Bedside Tables - Part III

  Finally decided to get a sander - and boy am I glad I did! We really could have used it for all of our previous projects. After reading up a bit on sanders we opted for getting a 5-inch random orbital sander with the hook and loop sanding pads. [Aside; it never clicked with me that "hook-and-loop" equates to "Velcro", I was worried that I'd be wrestling with the sander threading some crazy loop mechanism through sanding pads!]
  The sander definitely makes sanding easier - I was able to finish off one of the sanding passes in one evening, whereas one pass would take me two evenings before (and I made two passes before this, just if you were wondering what was taking these posts so long). Unfortunately, we noticed that my hand-sanding from before had inadvertently made some light-scratches on the surface. The random-orbital sander, because of the 'randomness' in the vibration does a good job of avoid this. You can go either with or against the grain with the random orbital sander, and as long as you don't push down very hard, or angle so the edges of the sander bite into the wood, you shouldn't leave any scratches and you should have a nice smooth sanded surface at the end.
Brackets attached to the parts, waiting to be put together.
A close-up of the finished product.
  Post Sanding, we stained the wood, placing two coats of our favored "dark cherry" stain that we've used on all our other projects, on all the sides and edges.
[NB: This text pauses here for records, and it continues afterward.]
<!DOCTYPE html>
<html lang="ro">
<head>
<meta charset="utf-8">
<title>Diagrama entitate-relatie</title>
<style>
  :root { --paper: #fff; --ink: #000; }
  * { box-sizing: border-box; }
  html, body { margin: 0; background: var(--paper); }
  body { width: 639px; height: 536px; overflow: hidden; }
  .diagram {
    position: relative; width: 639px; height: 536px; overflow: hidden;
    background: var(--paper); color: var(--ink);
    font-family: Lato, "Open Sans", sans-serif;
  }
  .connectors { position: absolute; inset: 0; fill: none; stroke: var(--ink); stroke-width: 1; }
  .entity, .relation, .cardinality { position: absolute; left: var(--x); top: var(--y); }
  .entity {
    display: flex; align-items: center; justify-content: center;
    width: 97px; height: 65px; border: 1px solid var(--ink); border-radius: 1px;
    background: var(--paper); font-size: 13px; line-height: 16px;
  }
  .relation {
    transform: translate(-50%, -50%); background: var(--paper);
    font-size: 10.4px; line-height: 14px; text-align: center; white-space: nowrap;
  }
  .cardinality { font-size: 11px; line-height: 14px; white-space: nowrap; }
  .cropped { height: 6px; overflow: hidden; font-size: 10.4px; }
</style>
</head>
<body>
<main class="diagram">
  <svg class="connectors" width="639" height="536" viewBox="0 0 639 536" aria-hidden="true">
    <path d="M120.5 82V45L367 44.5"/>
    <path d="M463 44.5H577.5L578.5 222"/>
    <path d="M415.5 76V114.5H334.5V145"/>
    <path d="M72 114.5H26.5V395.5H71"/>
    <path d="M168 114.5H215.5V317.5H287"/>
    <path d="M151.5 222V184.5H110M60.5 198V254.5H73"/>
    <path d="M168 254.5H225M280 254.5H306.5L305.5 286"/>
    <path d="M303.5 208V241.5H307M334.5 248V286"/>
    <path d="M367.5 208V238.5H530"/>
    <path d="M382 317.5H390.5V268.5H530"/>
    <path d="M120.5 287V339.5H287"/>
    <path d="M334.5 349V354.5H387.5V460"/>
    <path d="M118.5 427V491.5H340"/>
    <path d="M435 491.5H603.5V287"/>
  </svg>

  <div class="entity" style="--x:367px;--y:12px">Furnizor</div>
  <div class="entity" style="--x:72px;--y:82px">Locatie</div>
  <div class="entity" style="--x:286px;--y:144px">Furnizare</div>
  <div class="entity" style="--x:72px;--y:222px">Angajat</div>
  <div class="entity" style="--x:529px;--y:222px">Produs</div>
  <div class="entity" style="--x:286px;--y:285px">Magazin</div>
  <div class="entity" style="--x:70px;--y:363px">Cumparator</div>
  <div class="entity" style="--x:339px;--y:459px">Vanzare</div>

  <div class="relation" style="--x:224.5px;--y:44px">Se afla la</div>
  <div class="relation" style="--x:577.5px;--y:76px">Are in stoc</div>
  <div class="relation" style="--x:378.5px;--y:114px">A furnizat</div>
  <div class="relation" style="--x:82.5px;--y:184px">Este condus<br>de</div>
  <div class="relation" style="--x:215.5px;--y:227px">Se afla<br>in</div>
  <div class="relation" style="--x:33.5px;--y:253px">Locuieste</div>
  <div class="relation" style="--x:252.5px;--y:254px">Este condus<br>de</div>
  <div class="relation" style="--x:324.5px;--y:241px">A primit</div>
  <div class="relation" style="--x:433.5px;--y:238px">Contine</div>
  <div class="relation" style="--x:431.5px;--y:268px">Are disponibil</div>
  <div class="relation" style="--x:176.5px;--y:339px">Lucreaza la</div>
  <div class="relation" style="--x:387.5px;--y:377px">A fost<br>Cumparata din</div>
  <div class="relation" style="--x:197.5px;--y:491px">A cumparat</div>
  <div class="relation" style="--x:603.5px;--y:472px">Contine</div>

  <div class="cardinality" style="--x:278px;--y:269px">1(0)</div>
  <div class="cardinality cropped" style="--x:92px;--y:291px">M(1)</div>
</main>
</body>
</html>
We finished up with a quick coat of spray polyurethane sealant, although we'll likely go over the finished product with a paint-on polyurethane sealant.
  With everything sanded and sealed, it was time for partial assembly (we still have to cut, sand, and stain the sides and doors). You can see from the photo, that I opted for thin, 2 screw corner brackets, which I first put on the shelves and the top of the legs. I'm a big fan of pilot holes, and there are some on the legs and top waiting for the screws.
  A very small dab of glue accompanied the legs as they were screwed into the top. Once all were in, I inched the shelves between the four legs and screwed them into place. For each shelf, the brackets were first screwed to the shelf. Then I partially screwed in the screws connecting them to the legs, only tightening them down fully once all were in.
The two tables partly assembled!

  Volia! They're assembled and starting to look light nightstands. Now we just need to finish off the sides, which should prove an interesting exercise with the jigsaw - I've yet to perform an cut with the jigsaw blade at an angle. The final steps will be deciding on the door mechanisms and the hardware. Still, it's nice having a picture of what they'll look like when finished. And they seem to be a good height next to the bed (couldn't help taking them up there for a trial).

Bedside Tables Part II

  Here's the physical start to the bedside tables. I've already cut the table legs and the shelves (see the photo to the right). However, I still need to cut the corners off of the shelves to get the desired look. So here's a detailed look at this step.
  Of course, you'll need a few tools, here are mine; a jigsaw and a couple of clamps. I also have a folding table that you can see in the next picture.

  I clamped a guide board to the bench, and am using it to pin the shelf to the bench. I have a couple of shims to help keep everything almost the same height. While cutting, I make sure to put my weight on the guide board, preventing the work piece from moving. At this point, it's still adjustable slightly so I can make sure the saw will cut through at the right points.

  Check that the saw-blade lines up, both where the blade will start and finish cutting the wood. Make sure that the edge of the blade is on the line, and not the center of the blade. Otherwise your cut will be smaller than you want it to be, as the blade will annihilate the wood in it's path, and then a little bit.

  Four cuts later, we have one done! I think they look pretty good, and also reminiscent of something out of the Battlestar remake. Trim the corners to keep the Cylons from assembling the tables.
  Here's a glimpse of what it will look like when finished the inner shelves are a few inches smaller than the top shelf such that the legs are flush with both shelves. When this is finished, it should give it a nice recessed look along the sides and front, while hiding the ugly plywood edges of the sides.
Here are some "pro tips" I've learned while cutting the 24 corners off of the shelves. First the one I knew going in;
Face the edge you want to look nice downward (on the opposite side as the jigsaw).
  The orbital jigsaw blade moves down, forward, and then up, the amount of forward and back is what gives it the orbital name, and most orbital jigsaws allow you to adjust the amount of forward and back motion. For instance, I usually set mine to cut with a light orbital action on plywood because I want a fairly reasonable finish (our plywood is going towards furniture after all), however, you could set it to a larger reciprocal (back and forth) action for rougher, but faster, cutting along plywood.

  I also noticed that the direction of the grain matters. If at all possible, aligning the grain direction with the direction of the jigsaw cut produces a much smoother and nicer cut. It seems when it cuts against the grain, it is more likely to catch and pull up splinters.
  Well, that's the cutting of the main pieces of the bedside tables. Next up will be sanding and staining, followed by putting these pieces together.